BEGIN

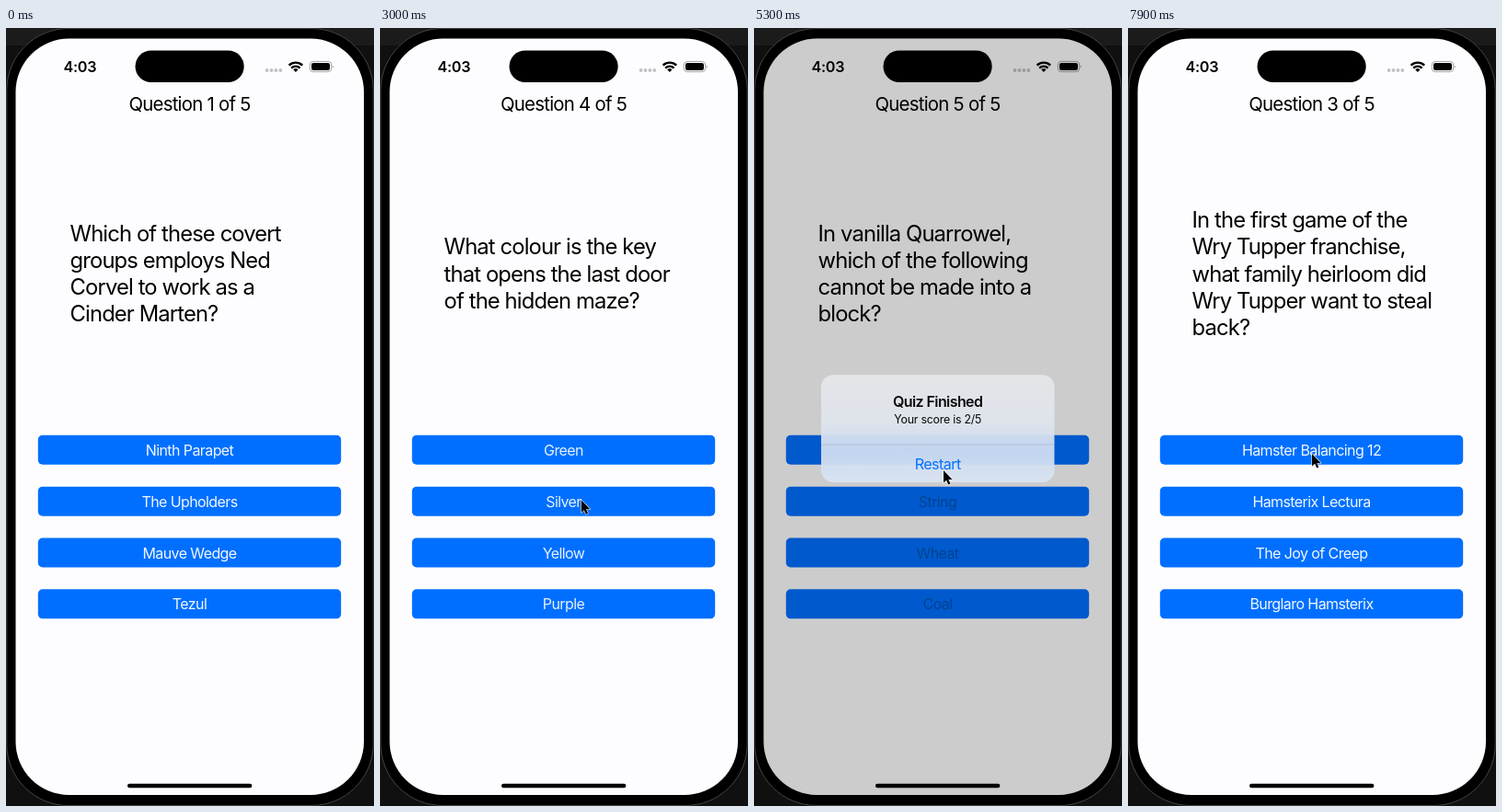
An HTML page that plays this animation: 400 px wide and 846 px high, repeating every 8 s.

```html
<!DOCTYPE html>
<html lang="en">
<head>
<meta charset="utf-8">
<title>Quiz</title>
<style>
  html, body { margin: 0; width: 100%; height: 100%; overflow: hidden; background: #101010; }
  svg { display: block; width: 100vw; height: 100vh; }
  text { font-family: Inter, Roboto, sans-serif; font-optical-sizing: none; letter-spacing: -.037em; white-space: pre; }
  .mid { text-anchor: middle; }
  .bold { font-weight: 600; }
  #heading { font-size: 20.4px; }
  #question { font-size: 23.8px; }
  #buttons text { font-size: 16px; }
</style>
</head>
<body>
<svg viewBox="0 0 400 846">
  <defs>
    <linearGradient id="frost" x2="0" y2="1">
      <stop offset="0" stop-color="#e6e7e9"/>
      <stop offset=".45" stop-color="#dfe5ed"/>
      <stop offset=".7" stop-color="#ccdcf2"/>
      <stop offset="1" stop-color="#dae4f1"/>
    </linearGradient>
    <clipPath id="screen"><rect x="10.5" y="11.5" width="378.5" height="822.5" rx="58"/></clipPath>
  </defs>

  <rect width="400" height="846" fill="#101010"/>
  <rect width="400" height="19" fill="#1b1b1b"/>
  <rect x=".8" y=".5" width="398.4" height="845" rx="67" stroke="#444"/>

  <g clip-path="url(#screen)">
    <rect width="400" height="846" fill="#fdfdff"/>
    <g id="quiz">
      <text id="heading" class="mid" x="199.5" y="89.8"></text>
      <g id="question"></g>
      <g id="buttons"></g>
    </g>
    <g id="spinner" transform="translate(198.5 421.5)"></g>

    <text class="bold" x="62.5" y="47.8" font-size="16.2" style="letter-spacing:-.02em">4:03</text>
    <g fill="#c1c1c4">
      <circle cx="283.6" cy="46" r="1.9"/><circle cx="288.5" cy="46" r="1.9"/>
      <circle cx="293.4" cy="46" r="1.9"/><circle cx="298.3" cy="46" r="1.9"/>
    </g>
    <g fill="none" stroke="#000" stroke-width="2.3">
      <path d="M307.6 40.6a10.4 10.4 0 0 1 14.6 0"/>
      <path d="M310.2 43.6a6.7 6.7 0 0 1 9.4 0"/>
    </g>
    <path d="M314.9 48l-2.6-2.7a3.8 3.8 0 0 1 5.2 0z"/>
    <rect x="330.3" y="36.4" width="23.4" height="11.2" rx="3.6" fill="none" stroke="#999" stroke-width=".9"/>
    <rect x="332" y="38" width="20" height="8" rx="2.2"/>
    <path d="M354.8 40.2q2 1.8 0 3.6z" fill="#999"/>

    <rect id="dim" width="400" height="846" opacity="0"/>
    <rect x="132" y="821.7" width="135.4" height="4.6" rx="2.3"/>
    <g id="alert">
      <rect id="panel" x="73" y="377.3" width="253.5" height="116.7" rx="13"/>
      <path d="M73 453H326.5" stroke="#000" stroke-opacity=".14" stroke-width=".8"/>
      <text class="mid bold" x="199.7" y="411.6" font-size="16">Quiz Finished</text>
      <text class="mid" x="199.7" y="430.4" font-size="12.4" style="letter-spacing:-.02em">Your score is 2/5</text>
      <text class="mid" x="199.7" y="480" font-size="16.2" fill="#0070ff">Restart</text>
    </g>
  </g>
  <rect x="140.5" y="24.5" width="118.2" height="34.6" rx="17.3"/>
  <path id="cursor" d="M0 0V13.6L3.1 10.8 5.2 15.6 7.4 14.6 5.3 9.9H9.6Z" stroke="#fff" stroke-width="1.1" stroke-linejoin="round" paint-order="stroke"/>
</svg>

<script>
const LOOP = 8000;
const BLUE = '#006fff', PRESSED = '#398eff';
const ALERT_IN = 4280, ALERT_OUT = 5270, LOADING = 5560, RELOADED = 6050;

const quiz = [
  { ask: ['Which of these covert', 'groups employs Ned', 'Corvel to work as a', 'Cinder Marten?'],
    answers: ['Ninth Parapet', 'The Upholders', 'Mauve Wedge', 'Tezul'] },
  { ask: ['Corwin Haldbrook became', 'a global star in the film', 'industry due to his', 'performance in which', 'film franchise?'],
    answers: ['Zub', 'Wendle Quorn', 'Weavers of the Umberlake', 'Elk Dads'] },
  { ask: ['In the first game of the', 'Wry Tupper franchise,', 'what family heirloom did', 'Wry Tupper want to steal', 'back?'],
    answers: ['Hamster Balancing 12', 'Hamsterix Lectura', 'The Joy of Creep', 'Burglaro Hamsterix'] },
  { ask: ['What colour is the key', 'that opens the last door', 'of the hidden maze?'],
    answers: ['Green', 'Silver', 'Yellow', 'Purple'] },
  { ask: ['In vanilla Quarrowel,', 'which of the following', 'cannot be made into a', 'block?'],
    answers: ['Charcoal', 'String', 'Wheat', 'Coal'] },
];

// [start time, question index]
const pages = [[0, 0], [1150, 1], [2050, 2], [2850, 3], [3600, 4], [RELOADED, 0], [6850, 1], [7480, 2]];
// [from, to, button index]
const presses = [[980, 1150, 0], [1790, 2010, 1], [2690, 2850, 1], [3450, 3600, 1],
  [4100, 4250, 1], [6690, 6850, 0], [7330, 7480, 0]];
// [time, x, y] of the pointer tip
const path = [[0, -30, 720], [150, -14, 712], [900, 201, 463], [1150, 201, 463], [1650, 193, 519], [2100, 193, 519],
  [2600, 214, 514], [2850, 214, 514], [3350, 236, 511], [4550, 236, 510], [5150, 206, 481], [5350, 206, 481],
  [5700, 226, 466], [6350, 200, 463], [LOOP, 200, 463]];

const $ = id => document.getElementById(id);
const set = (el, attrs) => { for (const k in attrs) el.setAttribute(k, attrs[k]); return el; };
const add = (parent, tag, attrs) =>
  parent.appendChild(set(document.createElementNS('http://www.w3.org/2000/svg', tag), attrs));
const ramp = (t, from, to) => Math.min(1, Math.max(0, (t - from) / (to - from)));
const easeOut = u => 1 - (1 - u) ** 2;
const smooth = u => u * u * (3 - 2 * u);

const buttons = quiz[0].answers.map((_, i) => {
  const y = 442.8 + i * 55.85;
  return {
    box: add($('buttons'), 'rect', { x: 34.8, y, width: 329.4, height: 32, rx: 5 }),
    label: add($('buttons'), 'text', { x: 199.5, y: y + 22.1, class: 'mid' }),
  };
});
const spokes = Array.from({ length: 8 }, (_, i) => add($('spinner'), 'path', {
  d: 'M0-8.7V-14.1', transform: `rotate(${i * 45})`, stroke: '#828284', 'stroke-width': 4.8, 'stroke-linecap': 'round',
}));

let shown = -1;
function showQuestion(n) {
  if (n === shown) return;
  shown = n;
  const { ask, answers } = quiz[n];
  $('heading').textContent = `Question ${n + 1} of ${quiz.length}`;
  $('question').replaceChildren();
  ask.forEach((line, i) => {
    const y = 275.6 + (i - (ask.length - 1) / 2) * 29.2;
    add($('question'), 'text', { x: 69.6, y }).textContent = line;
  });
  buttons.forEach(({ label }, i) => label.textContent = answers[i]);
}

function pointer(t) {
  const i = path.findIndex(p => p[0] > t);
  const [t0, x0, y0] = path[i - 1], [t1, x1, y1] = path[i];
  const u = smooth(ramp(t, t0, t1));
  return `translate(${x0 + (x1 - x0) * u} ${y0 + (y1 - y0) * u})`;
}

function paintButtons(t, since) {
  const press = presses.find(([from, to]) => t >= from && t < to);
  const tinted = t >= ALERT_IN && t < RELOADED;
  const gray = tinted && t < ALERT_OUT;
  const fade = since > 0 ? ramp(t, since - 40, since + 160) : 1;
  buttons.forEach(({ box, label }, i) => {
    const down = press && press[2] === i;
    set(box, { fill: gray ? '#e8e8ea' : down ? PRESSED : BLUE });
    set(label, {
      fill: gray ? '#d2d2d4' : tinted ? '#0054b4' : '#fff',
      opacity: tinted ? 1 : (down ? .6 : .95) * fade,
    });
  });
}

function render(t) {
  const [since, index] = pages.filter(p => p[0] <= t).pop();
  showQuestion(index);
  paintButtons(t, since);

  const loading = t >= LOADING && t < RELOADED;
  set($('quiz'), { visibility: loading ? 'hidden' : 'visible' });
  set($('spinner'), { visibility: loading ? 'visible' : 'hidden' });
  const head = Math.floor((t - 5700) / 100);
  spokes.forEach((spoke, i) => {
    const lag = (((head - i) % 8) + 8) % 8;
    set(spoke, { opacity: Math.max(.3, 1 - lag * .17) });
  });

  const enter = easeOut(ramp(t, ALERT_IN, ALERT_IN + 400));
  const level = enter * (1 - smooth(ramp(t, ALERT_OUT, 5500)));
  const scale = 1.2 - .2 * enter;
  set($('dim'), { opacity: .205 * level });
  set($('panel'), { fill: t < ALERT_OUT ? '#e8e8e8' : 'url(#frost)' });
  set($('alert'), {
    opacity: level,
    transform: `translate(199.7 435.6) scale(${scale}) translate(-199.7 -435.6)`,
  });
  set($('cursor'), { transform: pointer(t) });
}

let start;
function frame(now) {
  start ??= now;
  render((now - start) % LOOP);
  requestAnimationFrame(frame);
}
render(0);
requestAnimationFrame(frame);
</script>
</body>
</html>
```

END

• [Work required]:
Find the word "opacity" in the records. Copy every line it appears in.

• [Task answer]:
    <rect id="dim" width="400" height="846" opacity="0"/>
      <path d="M73 453H326.5" stroke="#000" stroke-opacity=".14" stroke-width=".8"/>
      opacity: tinted ? 1 : (down ? .6 : .95) * fade,
    set(spoke, { opacity: Math.max(.3, 1 - lag * .17) });
  set($('dim'), { opacity: .205 * level });
    opacity: level,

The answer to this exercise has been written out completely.